● ASSIGNMENT:
Repeat nothing but the lines below running from the one containing "absolute; left: 94px;" to the one containing "absolute; z-index: 1;". Keep both end lines.

● DATA EXTRACTS:
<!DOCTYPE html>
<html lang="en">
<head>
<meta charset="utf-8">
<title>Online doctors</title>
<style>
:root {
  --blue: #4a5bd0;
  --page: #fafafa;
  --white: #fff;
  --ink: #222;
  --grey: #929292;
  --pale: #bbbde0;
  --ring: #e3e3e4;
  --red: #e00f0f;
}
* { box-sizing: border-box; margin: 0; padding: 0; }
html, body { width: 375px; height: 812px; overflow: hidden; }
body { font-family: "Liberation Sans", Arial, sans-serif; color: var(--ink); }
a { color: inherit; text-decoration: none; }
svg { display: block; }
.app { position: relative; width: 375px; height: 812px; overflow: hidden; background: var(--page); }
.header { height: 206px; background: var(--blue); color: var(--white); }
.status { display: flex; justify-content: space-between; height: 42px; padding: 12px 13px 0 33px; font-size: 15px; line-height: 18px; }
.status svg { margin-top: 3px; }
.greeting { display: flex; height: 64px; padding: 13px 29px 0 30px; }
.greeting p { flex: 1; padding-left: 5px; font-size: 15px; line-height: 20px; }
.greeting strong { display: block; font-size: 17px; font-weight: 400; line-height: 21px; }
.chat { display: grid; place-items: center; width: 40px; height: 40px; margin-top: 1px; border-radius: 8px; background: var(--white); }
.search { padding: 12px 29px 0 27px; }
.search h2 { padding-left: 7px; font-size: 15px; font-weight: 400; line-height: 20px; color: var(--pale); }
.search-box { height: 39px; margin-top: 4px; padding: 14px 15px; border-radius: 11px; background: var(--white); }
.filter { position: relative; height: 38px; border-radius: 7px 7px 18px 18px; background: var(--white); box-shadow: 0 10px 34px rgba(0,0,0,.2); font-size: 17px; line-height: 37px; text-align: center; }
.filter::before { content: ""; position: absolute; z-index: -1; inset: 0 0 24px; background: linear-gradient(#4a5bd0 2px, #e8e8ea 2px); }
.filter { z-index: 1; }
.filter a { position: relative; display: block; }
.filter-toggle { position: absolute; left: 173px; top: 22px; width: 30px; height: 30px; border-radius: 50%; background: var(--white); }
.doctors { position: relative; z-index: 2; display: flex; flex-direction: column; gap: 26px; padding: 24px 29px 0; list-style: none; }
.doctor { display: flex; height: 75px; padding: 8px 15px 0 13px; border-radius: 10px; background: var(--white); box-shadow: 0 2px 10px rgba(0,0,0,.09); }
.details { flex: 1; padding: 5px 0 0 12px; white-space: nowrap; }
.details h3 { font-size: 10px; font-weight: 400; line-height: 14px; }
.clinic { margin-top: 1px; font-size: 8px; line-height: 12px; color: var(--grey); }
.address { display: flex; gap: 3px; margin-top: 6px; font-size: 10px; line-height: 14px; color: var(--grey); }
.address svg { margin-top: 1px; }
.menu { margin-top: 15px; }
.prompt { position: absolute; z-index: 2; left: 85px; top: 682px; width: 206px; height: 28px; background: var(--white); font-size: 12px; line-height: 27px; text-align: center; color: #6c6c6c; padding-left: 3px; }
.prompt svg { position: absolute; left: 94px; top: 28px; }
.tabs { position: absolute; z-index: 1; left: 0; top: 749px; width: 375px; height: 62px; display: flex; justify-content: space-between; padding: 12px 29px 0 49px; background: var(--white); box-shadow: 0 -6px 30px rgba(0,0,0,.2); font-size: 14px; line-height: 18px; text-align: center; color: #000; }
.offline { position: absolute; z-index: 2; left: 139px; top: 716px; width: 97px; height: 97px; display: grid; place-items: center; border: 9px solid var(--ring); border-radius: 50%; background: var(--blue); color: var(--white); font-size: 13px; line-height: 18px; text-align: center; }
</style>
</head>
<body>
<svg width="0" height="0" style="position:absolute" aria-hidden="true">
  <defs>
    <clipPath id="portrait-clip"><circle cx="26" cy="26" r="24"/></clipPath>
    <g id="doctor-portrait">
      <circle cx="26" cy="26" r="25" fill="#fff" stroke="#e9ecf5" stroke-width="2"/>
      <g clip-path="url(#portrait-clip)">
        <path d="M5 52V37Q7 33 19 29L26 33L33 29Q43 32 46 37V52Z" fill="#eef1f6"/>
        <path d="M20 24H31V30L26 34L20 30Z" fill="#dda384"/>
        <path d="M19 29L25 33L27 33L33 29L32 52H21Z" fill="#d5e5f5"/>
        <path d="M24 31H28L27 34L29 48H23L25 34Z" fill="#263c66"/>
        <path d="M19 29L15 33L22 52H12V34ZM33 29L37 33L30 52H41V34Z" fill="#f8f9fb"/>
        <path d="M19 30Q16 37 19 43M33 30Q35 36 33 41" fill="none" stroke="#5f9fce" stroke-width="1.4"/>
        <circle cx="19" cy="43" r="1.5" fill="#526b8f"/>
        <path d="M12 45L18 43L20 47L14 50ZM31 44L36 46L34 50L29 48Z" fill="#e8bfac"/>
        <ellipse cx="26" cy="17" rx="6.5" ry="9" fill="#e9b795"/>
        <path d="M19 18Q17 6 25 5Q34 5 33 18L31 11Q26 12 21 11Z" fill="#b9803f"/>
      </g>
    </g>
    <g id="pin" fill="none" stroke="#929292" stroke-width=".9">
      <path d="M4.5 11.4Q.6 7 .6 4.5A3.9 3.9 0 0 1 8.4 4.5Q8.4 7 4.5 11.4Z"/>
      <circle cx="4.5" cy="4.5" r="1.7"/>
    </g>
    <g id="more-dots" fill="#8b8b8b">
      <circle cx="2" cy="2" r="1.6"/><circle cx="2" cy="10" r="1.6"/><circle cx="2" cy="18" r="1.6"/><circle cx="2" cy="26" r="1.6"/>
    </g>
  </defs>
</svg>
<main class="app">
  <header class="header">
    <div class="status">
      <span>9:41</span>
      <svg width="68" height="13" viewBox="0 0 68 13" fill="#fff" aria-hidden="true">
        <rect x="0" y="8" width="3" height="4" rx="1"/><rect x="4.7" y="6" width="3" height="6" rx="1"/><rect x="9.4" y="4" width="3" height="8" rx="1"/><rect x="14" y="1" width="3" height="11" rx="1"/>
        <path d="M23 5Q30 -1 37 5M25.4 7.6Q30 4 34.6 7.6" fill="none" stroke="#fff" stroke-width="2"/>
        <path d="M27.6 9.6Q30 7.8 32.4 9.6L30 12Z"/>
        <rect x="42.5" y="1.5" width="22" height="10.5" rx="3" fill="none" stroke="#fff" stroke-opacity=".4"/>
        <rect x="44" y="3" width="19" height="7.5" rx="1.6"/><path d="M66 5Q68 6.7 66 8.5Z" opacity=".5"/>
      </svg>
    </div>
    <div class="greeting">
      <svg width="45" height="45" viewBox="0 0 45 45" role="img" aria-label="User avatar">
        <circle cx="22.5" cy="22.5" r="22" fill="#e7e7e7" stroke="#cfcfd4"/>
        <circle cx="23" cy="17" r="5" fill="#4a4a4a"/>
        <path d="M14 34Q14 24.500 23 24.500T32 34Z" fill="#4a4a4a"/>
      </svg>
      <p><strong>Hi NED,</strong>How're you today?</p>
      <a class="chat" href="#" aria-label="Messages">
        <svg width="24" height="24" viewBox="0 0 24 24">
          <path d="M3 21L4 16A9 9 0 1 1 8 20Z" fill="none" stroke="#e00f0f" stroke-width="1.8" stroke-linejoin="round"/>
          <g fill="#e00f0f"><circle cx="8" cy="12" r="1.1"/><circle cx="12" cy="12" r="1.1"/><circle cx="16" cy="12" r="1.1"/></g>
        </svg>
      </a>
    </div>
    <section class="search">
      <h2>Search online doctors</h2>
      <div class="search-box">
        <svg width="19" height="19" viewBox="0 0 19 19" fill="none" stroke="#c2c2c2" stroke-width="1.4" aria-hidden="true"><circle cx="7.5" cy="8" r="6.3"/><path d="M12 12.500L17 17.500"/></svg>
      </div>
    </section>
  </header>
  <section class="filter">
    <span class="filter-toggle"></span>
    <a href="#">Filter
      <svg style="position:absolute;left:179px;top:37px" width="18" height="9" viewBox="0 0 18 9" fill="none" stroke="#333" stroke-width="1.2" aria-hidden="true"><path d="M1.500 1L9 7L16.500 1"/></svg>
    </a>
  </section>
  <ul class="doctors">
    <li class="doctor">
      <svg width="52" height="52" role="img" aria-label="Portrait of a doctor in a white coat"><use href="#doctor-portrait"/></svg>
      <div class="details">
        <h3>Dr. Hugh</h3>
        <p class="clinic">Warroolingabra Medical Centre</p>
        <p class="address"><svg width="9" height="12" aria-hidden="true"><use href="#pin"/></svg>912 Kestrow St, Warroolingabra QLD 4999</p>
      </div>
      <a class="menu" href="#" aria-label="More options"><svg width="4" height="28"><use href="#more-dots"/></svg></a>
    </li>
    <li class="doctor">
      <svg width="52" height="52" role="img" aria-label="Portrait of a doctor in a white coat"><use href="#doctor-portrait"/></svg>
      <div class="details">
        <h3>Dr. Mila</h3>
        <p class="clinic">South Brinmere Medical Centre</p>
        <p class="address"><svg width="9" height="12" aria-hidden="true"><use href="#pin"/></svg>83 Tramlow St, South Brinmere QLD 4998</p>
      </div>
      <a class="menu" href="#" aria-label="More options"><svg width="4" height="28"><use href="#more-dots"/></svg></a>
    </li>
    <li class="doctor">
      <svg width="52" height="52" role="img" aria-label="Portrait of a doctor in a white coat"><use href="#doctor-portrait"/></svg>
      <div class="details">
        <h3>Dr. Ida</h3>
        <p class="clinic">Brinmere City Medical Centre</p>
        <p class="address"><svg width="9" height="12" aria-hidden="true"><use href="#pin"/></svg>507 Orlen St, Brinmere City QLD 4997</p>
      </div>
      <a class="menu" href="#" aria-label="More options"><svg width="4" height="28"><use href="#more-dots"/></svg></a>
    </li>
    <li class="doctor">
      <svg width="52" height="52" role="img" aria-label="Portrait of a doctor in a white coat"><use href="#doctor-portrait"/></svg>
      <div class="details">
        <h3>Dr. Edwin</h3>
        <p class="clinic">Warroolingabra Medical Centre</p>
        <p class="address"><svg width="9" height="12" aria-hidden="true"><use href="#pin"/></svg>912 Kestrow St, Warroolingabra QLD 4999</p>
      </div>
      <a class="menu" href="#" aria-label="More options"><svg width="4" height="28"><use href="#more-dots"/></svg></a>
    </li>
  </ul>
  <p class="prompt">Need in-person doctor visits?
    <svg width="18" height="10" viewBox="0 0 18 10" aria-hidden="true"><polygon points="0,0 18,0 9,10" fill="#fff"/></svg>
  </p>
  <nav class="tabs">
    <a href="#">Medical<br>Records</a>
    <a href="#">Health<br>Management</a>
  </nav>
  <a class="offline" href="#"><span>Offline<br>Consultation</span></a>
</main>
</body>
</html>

==

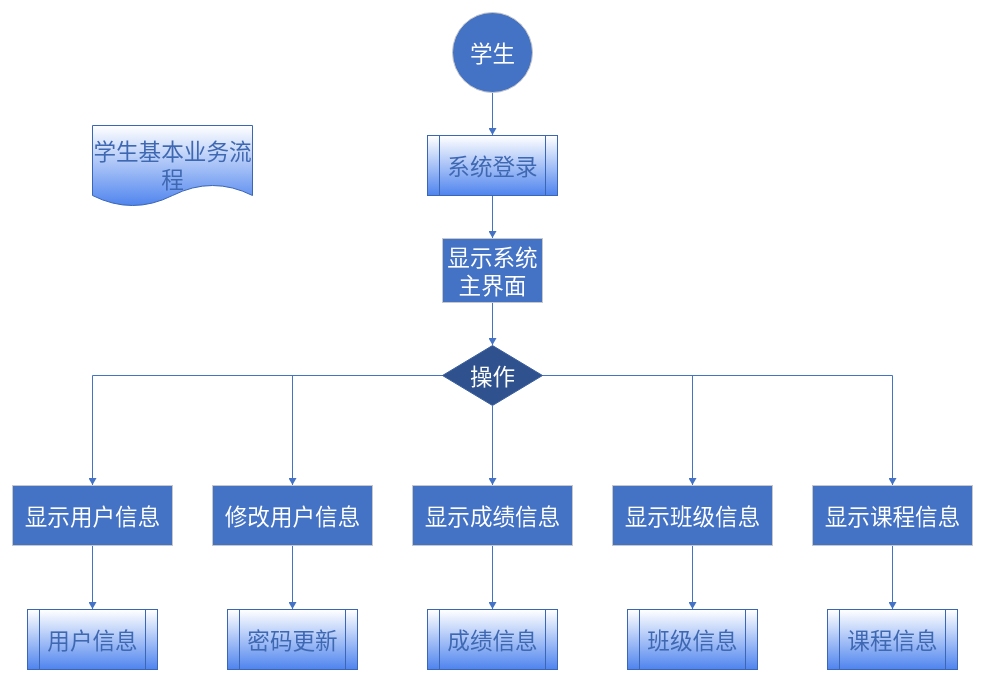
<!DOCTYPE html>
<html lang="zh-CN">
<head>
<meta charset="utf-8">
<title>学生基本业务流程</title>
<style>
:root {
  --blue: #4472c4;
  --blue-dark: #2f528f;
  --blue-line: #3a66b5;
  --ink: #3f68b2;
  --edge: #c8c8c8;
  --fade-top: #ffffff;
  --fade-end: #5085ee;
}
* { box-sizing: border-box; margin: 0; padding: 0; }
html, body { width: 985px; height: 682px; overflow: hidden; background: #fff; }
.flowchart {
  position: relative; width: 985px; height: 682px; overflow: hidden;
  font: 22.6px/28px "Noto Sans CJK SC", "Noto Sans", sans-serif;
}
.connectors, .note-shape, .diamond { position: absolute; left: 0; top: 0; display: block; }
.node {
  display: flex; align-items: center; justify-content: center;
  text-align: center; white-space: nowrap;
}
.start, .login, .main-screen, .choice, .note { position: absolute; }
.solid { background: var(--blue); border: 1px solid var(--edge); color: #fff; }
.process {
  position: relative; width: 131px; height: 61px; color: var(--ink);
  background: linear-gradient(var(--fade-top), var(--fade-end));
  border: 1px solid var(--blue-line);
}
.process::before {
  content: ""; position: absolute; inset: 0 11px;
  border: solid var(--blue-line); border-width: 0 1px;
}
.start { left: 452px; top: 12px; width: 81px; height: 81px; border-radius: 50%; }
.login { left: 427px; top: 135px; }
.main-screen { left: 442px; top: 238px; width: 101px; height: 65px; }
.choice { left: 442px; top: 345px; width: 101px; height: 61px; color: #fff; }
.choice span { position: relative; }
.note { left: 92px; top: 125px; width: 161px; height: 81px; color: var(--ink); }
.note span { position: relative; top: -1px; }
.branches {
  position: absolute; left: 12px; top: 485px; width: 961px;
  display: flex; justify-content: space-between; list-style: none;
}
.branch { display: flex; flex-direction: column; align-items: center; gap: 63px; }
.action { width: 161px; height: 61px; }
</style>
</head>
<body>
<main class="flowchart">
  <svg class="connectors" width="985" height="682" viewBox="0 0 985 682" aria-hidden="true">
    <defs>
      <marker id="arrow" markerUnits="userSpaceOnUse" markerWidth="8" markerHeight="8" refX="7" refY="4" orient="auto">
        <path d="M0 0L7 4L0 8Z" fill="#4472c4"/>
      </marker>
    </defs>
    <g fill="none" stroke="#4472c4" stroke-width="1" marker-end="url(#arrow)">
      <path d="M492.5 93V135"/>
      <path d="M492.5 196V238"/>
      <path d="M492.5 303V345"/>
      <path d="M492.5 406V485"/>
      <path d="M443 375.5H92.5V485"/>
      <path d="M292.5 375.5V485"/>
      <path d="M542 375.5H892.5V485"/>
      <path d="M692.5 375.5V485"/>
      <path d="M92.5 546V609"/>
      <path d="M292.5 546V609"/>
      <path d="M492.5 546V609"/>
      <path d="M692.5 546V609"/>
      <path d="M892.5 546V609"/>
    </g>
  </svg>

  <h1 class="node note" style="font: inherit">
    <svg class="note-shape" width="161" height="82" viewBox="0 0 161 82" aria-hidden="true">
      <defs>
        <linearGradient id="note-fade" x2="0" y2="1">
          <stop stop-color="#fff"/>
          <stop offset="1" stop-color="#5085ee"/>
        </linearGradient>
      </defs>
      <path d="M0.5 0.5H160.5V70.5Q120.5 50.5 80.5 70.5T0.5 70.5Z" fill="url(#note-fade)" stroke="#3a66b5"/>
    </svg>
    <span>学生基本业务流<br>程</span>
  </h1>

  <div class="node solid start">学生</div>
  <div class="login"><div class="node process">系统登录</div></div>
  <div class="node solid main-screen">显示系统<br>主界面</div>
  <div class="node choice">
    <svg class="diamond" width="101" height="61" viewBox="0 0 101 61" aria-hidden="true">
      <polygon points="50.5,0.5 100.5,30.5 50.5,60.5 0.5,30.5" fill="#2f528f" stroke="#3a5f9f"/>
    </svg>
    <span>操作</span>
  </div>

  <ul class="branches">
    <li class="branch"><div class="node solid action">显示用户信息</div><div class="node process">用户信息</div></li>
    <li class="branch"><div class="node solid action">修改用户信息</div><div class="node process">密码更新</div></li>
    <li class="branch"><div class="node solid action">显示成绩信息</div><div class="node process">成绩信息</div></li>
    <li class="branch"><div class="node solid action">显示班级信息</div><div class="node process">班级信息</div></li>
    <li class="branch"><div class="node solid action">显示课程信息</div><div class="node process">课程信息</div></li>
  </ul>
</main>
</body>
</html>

● RESULT FOR THIS EXERCISE:
.prompt svg { position: absolute; left: 94px; top: 28px; }
.tabs { position: absolute; z-index: 1; left: 0; top: 749px; width: 375px; height: 62px; display: flex; justify-content: space-between; padding: 12px 29px 0 49px; background: var(--white); box-shadow: 0 -6px 30px rgba(0,0,0,.2); font-size: 14px; line-height: 18px; text-align: center; color: #000; }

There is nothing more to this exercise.